If you follow the news a bit, then you probably conclude that single-use plastic is a sub-optimal invention, and that we should reduce its use. But even for the most environmentally conscious people, this is a challenging task. With this guide, we help you get started or step up your game. Simply skip the chapters that are already a piece of cake for you.
Did you know that the very best remedy for environmental anxiety or hopelessness is action? That’s why hello energy organises monthly sustainability challenges. By actively working on solutions, we simultaneously make an impact, and we remain optimistic. In July we’re focussing on plastic.
Some general tips to get started
Track your purchases and uses for a week and jot them down in your notebook
Whenever you (unintentionally) buy or use a SUP, write it down. Categorise these records, for example ‘vegetables’, ‘coffee-to-go’, ‘dining out’, or ‘cleaning’. Alternatively, you can walk around your house and note what SUPs there are.
Now you have a better view of your areas for improvement.
Tip: Don’t try to cut all SUPs at once
Don’t try to save the world in a day. Pick one or two SUPs to focus on. You’ll experience how easy this new habit is, which encourages you to take up new SUP-free habits.
Tip: Carry your reusables with you all the time
Always carry your reusable products – a tote bag, keep cup, refillable bottle, cutlery set and perhaps even your take-away container – with you in your bag. This way, they’re always at hand when you need them.
Single-use plastic-free grocery shopping
Let’s start with the hardest of them all: groceries. Our supermarkets are plastic paradises. Even buying a cucumber without a few grams of plastic sometimes seems impossible.
Eat with the seasons
When veggies aren’t in season and are imported, they are often wrapped in plastic to extend their shelf life. So eat what’s in season. Want to learn how? Try Anna Jones’ The Modern Cook’s Year.
Visit the market, local cheese store, bakery and butcher
Markets are probably the easiest place to shop package free. And if it’s not your fancy-pancy gentrifying farmer’s market, it’s often cheaper too! Also your local cheese store, bakery and butcher can sell you their goods plastic-free.
Bring your own
Some SUPs you don’t need: fruit and vegetable plastic bags; bread bags; shopping bags. Bring your own reusable ones.
Choose supermarkets where you can fill your own container with rice, nuts, granola, spices and pasta. If you live in the Netherlands, choose for Pieter Pot.
Buy paper packaged goods
Opt – for example – for the rice in a carton box rather than in a plastic bag.
Single-use plastics in the bathroom
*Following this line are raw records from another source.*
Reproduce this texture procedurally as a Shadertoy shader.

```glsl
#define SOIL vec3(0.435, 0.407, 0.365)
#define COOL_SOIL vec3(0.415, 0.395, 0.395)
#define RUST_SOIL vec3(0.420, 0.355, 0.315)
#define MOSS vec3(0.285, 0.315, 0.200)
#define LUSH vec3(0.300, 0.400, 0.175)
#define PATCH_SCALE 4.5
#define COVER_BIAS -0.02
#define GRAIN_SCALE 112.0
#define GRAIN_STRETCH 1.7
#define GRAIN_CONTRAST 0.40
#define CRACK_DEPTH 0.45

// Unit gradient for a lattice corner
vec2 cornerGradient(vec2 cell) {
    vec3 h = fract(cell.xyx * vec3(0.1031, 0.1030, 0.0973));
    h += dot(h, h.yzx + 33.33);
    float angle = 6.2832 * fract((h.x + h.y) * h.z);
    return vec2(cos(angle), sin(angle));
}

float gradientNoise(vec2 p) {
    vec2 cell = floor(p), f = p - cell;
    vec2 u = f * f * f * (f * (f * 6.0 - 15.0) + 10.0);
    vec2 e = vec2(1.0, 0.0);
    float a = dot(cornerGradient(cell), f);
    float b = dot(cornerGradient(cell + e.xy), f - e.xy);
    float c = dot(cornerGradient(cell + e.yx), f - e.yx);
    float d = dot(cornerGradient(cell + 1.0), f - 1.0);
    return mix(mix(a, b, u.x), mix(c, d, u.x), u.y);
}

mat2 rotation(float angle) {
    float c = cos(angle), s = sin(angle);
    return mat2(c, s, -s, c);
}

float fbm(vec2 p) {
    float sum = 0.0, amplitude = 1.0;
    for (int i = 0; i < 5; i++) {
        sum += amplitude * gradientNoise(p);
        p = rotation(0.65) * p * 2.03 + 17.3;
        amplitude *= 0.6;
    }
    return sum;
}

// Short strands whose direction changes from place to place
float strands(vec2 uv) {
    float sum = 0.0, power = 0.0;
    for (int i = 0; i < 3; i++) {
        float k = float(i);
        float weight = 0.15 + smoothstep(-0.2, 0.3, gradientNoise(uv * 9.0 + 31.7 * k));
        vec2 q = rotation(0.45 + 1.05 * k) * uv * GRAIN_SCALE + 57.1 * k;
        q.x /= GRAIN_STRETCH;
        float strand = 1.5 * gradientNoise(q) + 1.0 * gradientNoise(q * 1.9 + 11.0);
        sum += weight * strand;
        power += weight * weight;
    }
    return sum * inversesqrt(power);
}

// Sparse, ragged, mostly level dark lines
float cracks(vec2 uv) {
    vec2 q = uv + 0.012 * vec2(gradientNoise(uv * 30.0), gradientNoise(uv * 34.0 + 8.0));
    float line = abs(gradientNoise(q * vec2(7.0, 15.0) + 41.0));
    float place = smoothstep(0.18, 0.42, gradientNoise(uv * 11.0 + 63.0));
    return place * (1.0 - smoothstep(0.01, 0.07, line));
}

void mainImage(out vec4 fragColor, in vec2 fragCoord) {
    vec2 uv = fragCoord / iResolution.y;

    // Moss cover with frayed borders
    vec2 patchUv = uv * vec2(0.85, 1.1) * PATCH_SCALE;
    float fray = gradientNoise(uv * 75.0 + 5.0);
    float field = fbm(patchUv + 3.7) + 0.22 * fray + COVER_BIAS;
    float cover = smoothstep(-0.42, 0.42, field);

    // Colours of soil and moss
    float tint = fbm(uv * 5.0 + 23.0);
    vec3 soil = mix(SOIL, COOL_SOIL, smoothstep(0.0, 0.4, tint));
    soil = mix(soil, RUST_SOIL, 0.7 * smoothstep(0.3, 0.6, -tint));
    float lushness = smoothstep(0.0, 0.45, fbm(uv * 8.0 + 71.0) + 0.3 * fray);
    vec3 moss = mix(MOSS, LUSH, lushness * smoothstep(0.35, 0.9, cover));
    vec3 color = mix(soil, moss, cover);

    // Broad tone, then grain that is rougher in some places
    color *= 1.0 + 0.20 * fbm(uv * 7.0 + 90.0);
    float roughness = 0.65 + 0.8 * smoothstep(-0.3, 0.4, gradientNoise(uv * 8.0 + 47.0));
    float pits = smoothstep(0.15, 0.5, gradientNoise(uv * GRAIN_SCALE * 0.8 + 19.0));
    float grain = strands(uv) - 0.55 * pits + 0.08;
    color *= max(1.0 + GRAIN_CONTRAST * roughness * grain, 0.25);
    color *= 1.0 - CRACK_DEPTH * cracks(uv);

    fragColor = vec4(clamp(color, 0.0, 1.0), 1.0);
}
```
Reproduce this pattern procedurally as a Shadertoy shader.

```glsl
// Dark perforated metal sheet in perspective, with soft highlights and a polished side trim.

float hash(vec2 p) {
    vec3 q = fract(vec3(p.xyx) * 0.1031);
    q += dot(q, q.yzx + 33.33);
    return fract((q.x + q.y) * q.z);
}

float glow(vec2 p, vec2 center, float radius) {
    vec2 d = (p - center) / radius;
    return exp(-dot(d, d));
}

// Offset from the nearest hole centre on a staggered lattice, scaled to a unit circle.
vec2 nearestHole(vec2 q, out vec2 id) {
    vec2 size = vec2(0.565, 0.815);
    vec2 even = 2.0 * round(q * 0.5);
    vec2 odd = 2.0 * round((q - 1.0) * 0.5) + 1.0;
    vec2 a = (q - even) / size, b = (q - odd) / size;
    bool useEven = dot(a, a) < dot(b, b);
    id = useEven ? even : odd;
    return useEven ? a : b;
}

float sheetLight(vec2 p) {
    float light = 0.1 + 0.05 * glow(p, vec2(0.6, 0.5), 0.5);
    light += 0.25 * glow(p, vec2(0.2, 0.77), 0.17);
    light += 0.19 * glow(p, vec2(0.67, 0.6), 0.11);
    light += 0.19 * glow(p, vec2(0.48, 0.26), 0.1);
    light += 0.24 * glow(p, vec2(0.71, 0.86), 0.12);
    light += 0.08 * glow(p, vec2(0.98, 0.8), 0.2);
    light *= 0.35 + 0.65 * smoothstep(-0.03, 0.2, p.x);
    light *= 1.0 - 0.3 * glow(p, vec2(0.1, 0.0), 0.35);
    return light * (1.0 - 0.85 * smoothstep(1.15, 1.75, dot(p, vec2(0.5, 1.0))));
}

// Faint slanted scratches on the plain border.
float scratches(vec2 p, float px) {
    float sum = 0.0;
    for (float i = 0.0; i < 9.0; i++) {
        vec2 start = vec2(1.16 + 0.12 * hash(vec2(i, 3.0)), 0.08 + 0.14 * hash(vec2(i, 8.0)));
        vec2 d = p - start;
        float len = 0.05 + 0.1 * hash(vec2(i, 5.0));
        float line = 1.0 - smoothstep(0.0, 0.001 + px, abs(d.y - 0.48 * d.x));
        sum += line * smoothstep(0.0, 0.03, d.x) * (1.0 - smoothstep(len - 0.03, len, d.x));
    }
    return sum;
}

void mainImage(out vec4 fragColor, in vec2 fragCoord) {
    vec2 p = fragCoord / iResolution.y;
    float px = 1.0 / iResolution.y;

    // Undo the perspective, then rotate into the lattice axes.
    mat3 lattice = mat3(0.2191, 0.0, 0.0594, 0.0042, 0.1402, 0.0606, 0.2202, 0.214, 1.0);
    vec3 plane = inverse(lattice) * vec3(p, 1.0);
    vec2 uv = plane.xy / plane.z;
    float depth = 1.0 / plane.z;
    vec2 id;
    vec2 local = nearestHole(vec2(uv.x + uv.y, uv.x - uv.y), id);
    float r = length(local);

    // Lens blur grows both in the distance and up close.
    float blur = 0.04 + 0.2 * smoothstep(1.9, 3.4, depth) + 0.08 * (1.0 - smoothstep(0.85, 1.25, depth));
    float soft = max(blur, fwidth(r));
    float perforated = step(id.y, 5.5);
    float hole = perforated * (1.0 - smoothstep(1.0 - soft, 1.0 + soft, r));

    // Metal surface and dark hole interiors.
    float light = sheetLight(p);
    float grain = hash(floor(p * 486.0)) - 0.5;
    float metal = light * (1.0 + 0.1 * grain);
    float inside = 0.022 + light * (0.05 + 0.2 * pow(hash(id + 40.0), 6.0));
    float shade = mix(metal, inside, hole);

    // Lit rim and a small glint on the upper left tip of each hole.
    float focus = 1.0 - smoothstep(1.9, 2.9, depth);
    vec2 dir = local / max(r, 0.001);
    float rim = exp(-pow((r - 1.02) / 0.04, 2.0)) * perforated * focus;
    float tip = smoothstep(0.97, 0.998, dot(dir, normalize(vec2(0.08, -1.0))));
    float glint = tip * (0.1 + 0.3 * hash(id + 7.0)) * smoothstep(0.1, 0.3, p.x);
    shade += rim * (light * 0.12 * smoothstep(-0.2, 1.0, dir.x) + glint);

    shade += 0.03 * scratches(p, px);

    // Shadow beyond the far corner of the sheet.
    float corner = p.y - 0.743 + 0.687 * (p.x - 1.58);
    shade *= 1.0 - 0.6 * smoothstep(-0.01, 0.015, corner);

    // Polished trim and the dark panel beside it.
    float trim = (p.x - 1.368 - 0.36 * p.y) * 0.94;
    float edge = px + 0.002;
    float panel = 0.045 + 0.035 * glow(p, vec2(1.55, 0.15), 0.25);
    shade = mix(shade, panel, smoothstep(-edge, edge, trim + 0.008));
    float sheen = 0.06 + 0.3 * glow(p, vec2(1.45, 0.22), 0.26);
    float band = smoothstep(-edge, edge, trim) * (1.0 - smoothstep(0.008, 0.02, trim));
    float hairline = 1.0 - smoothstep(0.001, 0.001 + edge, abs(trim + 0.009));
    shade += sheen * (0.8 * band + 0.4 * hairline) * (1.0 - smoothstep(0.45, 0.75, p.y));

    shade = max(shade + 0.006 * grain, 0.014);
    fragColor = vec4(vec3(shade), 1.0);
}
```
Plastic-free bathrooms are healthier, prettier and often cheaper. A list of ideas:
- Check for microbeads in your selfcare products using the app Beat the Microbead.
- Choose soap and shampoo bars.
- Buy a reusable safety razor rather than those razors that go dull after two shaving sessions.
- Choose reusable feminine hygiene products, like a menstrual cup or washable pads.
- Buy toothpaste tabs instead of toothpaste and choose a high-quality bamboo toothbrush.
- Invest in refillable (glass) bottles for cleaning and care products.
- Deodorant sticks (in paper package) or creme are great alternatives!
- Replace tissues, cotton rounds and cotton buds with washable cloths and buds.
- Choose organic loofahs instead of synthetic bacteria balls.
Single-use plastics in the kitchen and plastic-free cleaning
How much plastic is under your kitchen sink? Probably a lot. But there are alternatives for every budget!
Kinfill, for example. You invest in a few glass bottles once (they’re not cheap) and then you buy refills (comparable to or a tad more expensive than supermarket options).
If this is above your budget, then buy the glass bottles (from whichever brand you like) and refill them with your home-made cleaning products.
Other kitchen plastics
Another round of tips:
- Ditch cling film and go for storage containers (glass ones are healthier) or for beeswax or cloth wraps.
- Don’t have a lid for leftovers? Use an upside-down plate, not cling film.
- Invest in refillables soap bottles or choose soap bars.
- Ban single-use cutlery, plates, and cups from your life.
- Sponges are often made of plastic. Choose a loofah, crocheted cloth or wooden brush.
- Choose filter coffee (using paper filters) rather than coffee in single-use cups. Or use reusable metal cups.
- Line your organic waste bin with newspapers rather than a plastic bag.
Single-use plastic-free out-of-home
The final round of tips, and then you’re ready for your plastic-free life!
- Always carry a keep cup, reusable water bottle, grocery bag, a food container and cutlery in your day bag.
- When you order a drink in a café, mention you don’t need a straw.
- Ask your local coffee shop to introduce a discount when people bring their own take-away cup.
- When you order food, mention you don’t need plastic cutlery and straws.
- There are some startups experimenting with reusable take-away food containers, using a deposit scheme. Like PackBack and SwapBox. Keep an eye on them! And Google whether such initiatives are also available in your area.